in the apartment, including 5 stacked in the wardrobe in the
spare (read storage) room.
A chair is a thing of great beauty, and comfort too if that’s
important to you. Chairs come in all sorts of shapes and
sizes, they are also made out of a plethora of materials.
It’s hard to beat a well designed seat, and when it comes
to great Australian designs it’s hard to go past household
names such as Grant Featherston, Clement Meadmore,
Gordon Andrews and Douglas Snelling.
It’s worth noting that outside of the mainstream were another
group of cabinetmakers producing modernist furniture, but with
a strong European flavour. The furniture of Schulim Krimper,
a craftsman who arrived in Melbourne, Australia in 1939,
is well represented in public galleries and private collections.
Although Krimper’s furniture is highly prized and outside
of the price range of many collectors, his Melbourne
contempories such as Gerrard and Isobel Doube,
Rosando Bros, and Dario Zoureff present real opportunities
for lovers of Australian post-war furniture.
Look out for the characteristic wishbone legs on Rosando
lounge suites, or the beautiful hardwood timbers favoured
by Zoureff. My partner and I recently picked up a Zoureff
1950’s nest of tables for far less than what you would pay
at a department store for an inferior particle board product.
Apart from the above mentioned designers there were loads
of furniture makers and small factories who operated
throughout the post-war period. Infact, some of my favorite
pieces have been made by unknown designers.
Australian post-war Furniture may not be as popular as the
the American and Scandinavian furniture designs, but it
does offer something quite unique, and that’s a chance to

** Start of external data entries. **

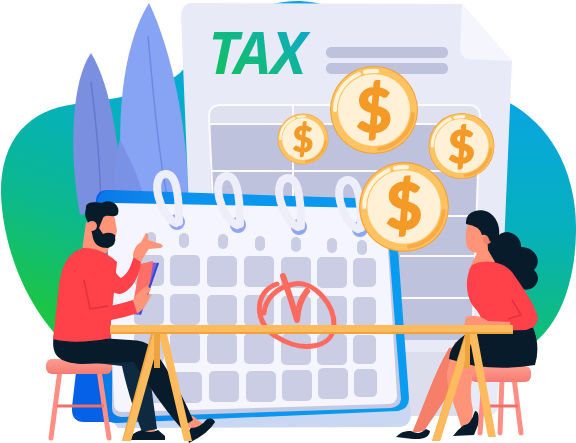
<!DOCTYPE html>
<html lang="en">
<head>
<meta charset="utf-8">
<title>Tax calendar illustration</title>
<style>
:root{
  --skin:#ff9478; --skin-shade:#f57f68; --red:#ff4149; --red-shade:#e0323f;
  --navy:#071b2b; --sheet:#e9eaf7; --rule:#bfc2dd; --cell:#cacde3;
  --page:#f4f5ff; --frame:#0b8fec; --frame-deep:#0561e8;
  --wood:#fdbb5e; --wood-shade:#eea33c; --stool:#ff8f84; --stool-shade:#ee7068;
  --coin:#fff0d6; --gold:#ffb64a; --gold-deep:#f59a26; --mark:#ff6a5f;
}
html,body{margin:0;background:#fff;overflow:hidden}
svg{display:block;width:576px;height:443px}
.title{font:italic 700 59px "Open Sans","Noto Sans",sans-serif}
.dollar{font:700 62px "Lato","Open Sans",sans-serif;fill:var(--gold-deep);text-anchor:middle}
.skin{fill:var(--skin)} .skin-shade{fill:var(--skin-shade)}
.red{fill:var(--red)} .navy{fill:var(--navy)}
.wood{fill:var(--wood)} .wood-shade{fill:var(--wood-shade)}
.cells{fill:var(--cell)}
.ring{fill:none;stroke:#eeeefa;stroke-width:8;stroke-linecap:round}
.mark{fill:none;stroke:var(--mark);stroke-linecap:round;stroke-linejoin:round}
</style>
</head>
<body>
<svg viewBox="0 0 576 443" role="img" aria-label="Two people at a table in front of a tax form, coins and a calendar with a marked day">
<defs>
  <linearGradient id="blob-fill" x1=".8" y1="0" x2=".35" y2="1">
    <stop offset="0" stop-color="#0aa0ea"/><stop offset=".42" stop-color="#04aec8"/><stop offset=".75" stop-color="#0cb98c"/><stop offset="1" stop-color="#1bc545"/>
  </linearGradient>
  <linearGradient id="right-fill" x1="0" y1="0" x2="0" y2="1">
    <stop offset="0" stop-color="#08a5e2"/><stop offset=".5" stop-color="#06b0bd"/><stop offset="1" stop-color="#12c068"/>
  </linearGradient>
  <linearGradient id="title-fill" x1="0" y1="1" x2="1" y2="0">
    <stop offset="0" stop-color="#16c24e"/><stop offset=".5" stop-color="#10b88c"/><stop offset="1" stop-color="#0aa5e0"/>
  </linearGradient>
  <linearGradient id="frame-fill" x1="0" y1="0" x2="1" y2="0">
    <stop offset="0" stop-color="#0a78e8"/><stop offset=".3" stop-color="#0b93ee"/><stop offset="1" stop-color="#0a9cf0"/>
  </linearGradient>
  <linearGradient id="stool-fill" x1="0" y1="0" x2="0" y2="1">
    <stop offset="0" stop-color="#ff9d90"/><stop offset="1" stop-color="#f57b72"/>
  </linearGradient>
  <rect id="day" width="30" height="31" rx="5"/>
  <g id="week">
    <use href="#day" x="170"/><use href="#day" x="207" y="1"/><use href="#day" x="244" y="1"/><use href="#day" x="281" y="2"/><use href="#day" x="317" y="2"/><rect x="353" y="3" width="23" height="29" rx="5"/>
  </g>
  <g id="coin">
    <circle r="44" fill="#f3a236"/>
    <circle r="43" fill="#ffc362"/>
    <circle r="36" fill="#fff0d6"/>
    <path d="M-39 0A39 39 0 0 1 -15 -36M-9 -38A39 39 0 0 1 3 -39" fill="none" stroke="#fff3d8" stroke-width="4" stroke-linecap="round"/>
    <path d="M39 4A39 39 0 0 1 5 39" fill="none" stroke="#f9aa42" stroke-width="4" stroke-linecap="round"/>
    <text class="dollar" y="22" stroke="#f59a26" stroke-width="2">$</text>
  </g>
  <g id="ring">
    <path class="ring" d="M1 42C-15 35 -26 -4 -10 -7C0 -8 4 8 4 41"/>
  </g>
</defs>

<g id="backdrop">
  <path fill="url(#blob-fill)" d="M1 195C0 140 28 110 75 104C125 98 155 92 180 73C205 46 240 0 300 1C345 3 360 30 420 45L430 350H72C35 320 4 260 1 195Z"/>
  <path fill="url(#right-fill)" d="M500 98C545 118 577 165 576 232C575 290 555 335 520 352L470 358V98Z"/>
</g>

<g id="leaves">
  <path fill="#7a8fe0" d="M91 53C72 80 68 150 80 215L122 205C120 150 112 88 91 53Z"/>
  <path fill="none" stroke="#6678cc" stroke-width="1.5" d="M91 82C96 120 100 160 101 205"/>
  <path fill="#86a3f4" d="M149 3C121 47 115 130 124 198H188C188 130 172 51 149 3Z"/>
  <path fill="none" stroke="#6c8ae2" stroke-width="1.5" d="M148 36C153 90 158 150 167 196"/>
  <path fill="#7a92e6" d="M120 140C113 160 114 190 118 200H145C138 175 128 155 120 140Z"/>
</g>

<g id="tax-form">
  <path fill="var(--sheet)" d="M190 3L462 4L512 61L497 410Q495 416 486 416H205Q198 414 197 404L181 16Q181 5 190 3Z"/>
  <path fill="#f5f6fd" d="M462 4L512 61L468 59Q460 57 460 48Z"/>
  <text class="title" x="208" y="74" fill="url(#title-fill)" textLength="98" lengthAdjust="spacingAndGlyphs">TAX</text>
  <g fill="var(--rule)">
    <rect x="326" y="47" width="122" height="11" rx="5"/>
    <rect x="326" y="63" width="122" height="11" rx="5"/>
    <path d="M219 105H470Q480 106 480 116L472 340H215L209 116Q210 106 219 105Z"/>
  </g>
  <path fill="#dfe1f0" d="M211 124H479L480 116Q480 106 470 105H219Q209 106 209 116Z"/>
  <path fill="none" stroke="#fafaff" stroke-width="2" d="M219 105H470Q480 106 480 116L472 344M219 105Q209 106 209 116L213 205M210 124H479M212 171H478M293 105V200M400 216H476M400 256H475M400 298H474"/>
  <path fill="#dcdeee" d="M405 352H470V416H405Z"/>
</g>

<g id="calendar">
  <path fill="var(--frame-deep)" d="M107 190Q97 190 96 200L72 407Q71 422 84 422H130V192Z"/>
  <path fill="#c9d7f2" d="M108 416L398 410L409 398L411 416Q410 426 400 427L118 428Z"/>
  <path fill="url(#frame-fill)" d="M110 190L384 199Q394 200 395 209L409 398Q409 409 398 411L116 423Q105 423 104 412L97 203Q99 190 110 190Z"/>
  <path fill="#c4c9e2" d="M113 206L386 210L401 399Q400 407 391 408L121 417Q112 416 112 408Z"/>
  <path fill="var(--page)" d="M114 203L378 208Q385 209 386 217L397 396Q397 403 389 404L122 412Q114 412 114 404L106 212Q106 203 114 203Z"/>
  <g class="cells">
    <rect x="146" y="232" width="10" height="15" rx="5"/><rect x="179" y="233" width="10" height="15" rx="5"/><rect x="218" y="234" width="10" height="15" rx="5"/><rect x="255" y="236" width="10" height="15" rx="5"/><rect x="291" y="237" width="10" height="15" rx="5"/><rect x="327" y="238" width="10" height="15" rx="5"/><rect x="357" y="240" width="10" height="15" rx="5"/>
    <use href="#week" y="255"/><use href="#week" y="294"/><use href="#week" y="332"/>
    <use href="#day" x="134" y="255"/><use href="#day" x="134" y="294"/><use href="#day" x="134" y="332"/>
    <use href="#day" x="135" y="372"/><use href="#day" x="172" y="372"/><use href="#day" x="209" y="371"/><use href="#day" x="246" y="371"/><use href="#day" x="282" y="370"/><use href="#day" x="318" y="368"/><rect x="354" y="369" width="23" height="28" rx="5"/>
  </g>
  <g fill="#8fa6f2">
    <circle cx="177" cy="222" r="8"/><circle cx="238" cy="225" r="8"/><circle cx="299" cy="227" r="8"/><circle cx="360" cy="229" r="8"/>
  </g>
  <use href="#ring" x="175" y="181"/><use href="#ring" x="236" y="183"/><use href="#ring" x="297" y="185"/><use href="#ring" x="357" y="187"/>
</g>

<g id="marked-day" class="mark">
  <path stroke-width="5" d="M277 284C253 292 254 324 277 337C302 353 333 348 334 326C335 305 314 280 294 284C276 287 265 300 264 313"/>
  <path stroke-width="6" d="M283 276C288 290 293 306 297 320C298 306 302 297 307 291"/>
</g>

<g id="coins">
  <use href="#coin" transform="translate(374 110)"/>
  <use href="#coin" transform="translate(303 139) scale(.58)"/>
  <use href="#coin" transform="translate(461.5 146) scale(.75)"/>
  <use href="#coin" transform="translate(404 207) scale(1.02)"/>
</g>

<g id="left-stool">
  <path fill="none" stroke="var(--stool)" stroke-width="5" stroke-linecap="round" d="M60 370L51 438M99 370L109 438"/>
  <path fill="none" stroke="var(--stool-shade)" stroke-width="3" d="M57 406H104"/>
  <rect x="46" y="359" width="66" height="15" rx="6" fill="url(#stool-fill)"/>
</g>

<g id="right-stool">
  <path fill="none" stroke="var(--stool)" stroke-width="5" stroke-linecap="round" d="M484 378L480 433M502 378L500 433M514 378L521 433"/>
  <path fill="none" stroke="var(--stool-shade)" stroke-width="3" d="M482 406H518"/>
  <rect x="470" y="366" width="61" height="16" rx="6" fill="url(#stool-fill)"/>
</g>

<g id="man">
  <path class="skin" d="M143 426L153 422L156 434L143 436ZM183 420L193 416L203 424L192 431Z"/>
  <path fill="#0d2a40" d="M98 338L128 341Q148 345 149 360C150 382 154 405 157 429L142 432C132 405 126 385 122 366L88 362Z"/>
  <path class="navy" d="M54 335C50 356 60 363 82 364L134 362C146 382 162 406 181 428L193 420C181 392 166 365 151 347Q145 340 130 340Z"/>
  <path class="navy" d="M131 440Q130 433 142 430Q150 434 158 430L165 436V440ZM189 443Q185 433 191 428Q200 428 207 419Q213 417 215 422Q209 433 189 443Z"/>
  <path class="skin" d="M86 222L113 240L105 256L82 251Z"/>
  <path class="red" d="M83 248C64 254 60 272 58 294L53 339Q75 345 111 338L111 322L117 262Q101 247 83 248Z"/>
  <path class="skin-shade" d="M92 213L111 214L116 235Q113 246 101 246L93 237Z"/>
  <path class="skin" d="M92 213L114 214L117 231Q115 243 105 242Q94 238 92 226Z"/>
  <path class="navy" d="M86 208C85 201 97 202 102 203C109 198 121 204 118 214C115 219 106 213 103 218L99 228L103 234Q110 231 115 235Q117 246 108 248Q95 248 93 238L90 224Q83 218 86 208Z"/>
  <circle class="skin" cx="92" cy="226" r="5"/>
  <path fill="#7f61d8" d="M148 262L159 263L141 315L131 314Z"/>
  <path fill="#ff6f67" d="M140 264L153 261L148 301L132 310Z"/>
  <path fill="none" stroke="#304bd7" stroke-width="2" d="M158 263L140 314"/>
  <path class="red" d="M99 258C107 258 116 275 121 278C129 273 131 265 134 256L141 262C139 279 130 292 120 294C109 294 98 279 95 270Z"/>
  <path class="skin" d="M133 257Q133 247 141 242L146 233Q149 233 148 240L161 244Q165 247 160 248L149 249Q145 254 141 262Z"/>
  <path class="red" d="M63 283C68 279 83 280 85 292L90 309Q111 307 133 300L138 313Q114 321 88 323Q75 319 70 307Z"/>
  <path fill="none" stroke="var(--red-shade)" stroke-width="1.5" d="M84 280L90 309L108 306"/>
  <path class="skin" d="M133 300Q138 291 147 286L151 289L147 295L152 294L147 303Q143 311 137 313Z"/>
</g>

<g id="woman">
  <path class="skin-shade" d="M449 348L469 345C467 368 442 405 424 431L412 433C424 405 434 373 449 348Z"/>
  <path class="skin" d="M455 342L482 351C472 373 468 388 473 410L471 425L462 430C456 406 446 390 447 372Z"/>
  <path class="navy" d="M396 437Q402 430 411 431Q419 436 426 429L430 431Q429 440 413 439ZM453 436Q457 430 464 425Q470 426 475 411Q480 411 478 425L474 435Z"/>
  <path class="navy" d="M475 211C491 207 501 222 499 235C509 227 522 237 521 247C535 247 543 261 534 270C545 280 531 296 519 287C505 290 498 276 493 266C482 260 486 246 481 233C476 228 470 222 466 224Q465 214 475 211Z"/>
  <path class="skin" d="M469 222Q480 222 487 233L488 250L495 262L468 271L477 253Q467 252 466 243Q465 229 469 222Z"/>
  <circle class="skin-shade" cx="487" cy="240" r="4"/>
  <path class="navy" d="M466 224C470 212 485 211 490 224Q495 236 490 242Q488 233 482 235Q480 226 466 224Z"/>
  <path class="navy" d="M479 327L532 325Q541 345 535 365Q507 370 475 366L449 359Q450 340 479 327Z"/>
  <path class="red" d="M472 265C486 258 506 262 514 275C524 289 535 305 538 318Q537 327 526 330L482 331Q484 316 473 306C465 294 465 276 472 265Z"/>
  <path class="skin" d="M466 317Q476 313 488 321L513 322L513 331H463Z"/>
  <path class="red" d="M501 284L516 282L534 309Q541 321 532 328L511 327L509 318L517 315Z"/>
  <path fill="none" stroke="var(--red-shade)" stroke-width="1.5" d="M512 300L521 315L508 319"/>
</g>

<g id="table">
  <path class="wood-shade" d="M151 334H158L130 441H122ZM465 334H472L440 441H432Z"/>
  <path class="wood" d="M153 334H161L131 441H123ZM466 334H474L440 441H432Z"/>
  <path class="wood" d="M159 334H167L192 441H184ZM469 334H477L496 437H488Z"/>
  <path class="wood-shade" d="M154 334H160V368H154ZM465 334H470V368H465Z"/>
  <rect class="wood" x="110" y="325" width="403" height="9" rx="1"/>
  <rect class="wood-shade" x="110" y="332" width="403" height="2"/>
</g>
</svg>
</body>
</html>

enjoy modernist designs, help the environment by
recycling existing pieces, and preserve our design heritage
from the comfort of a beautiful chair.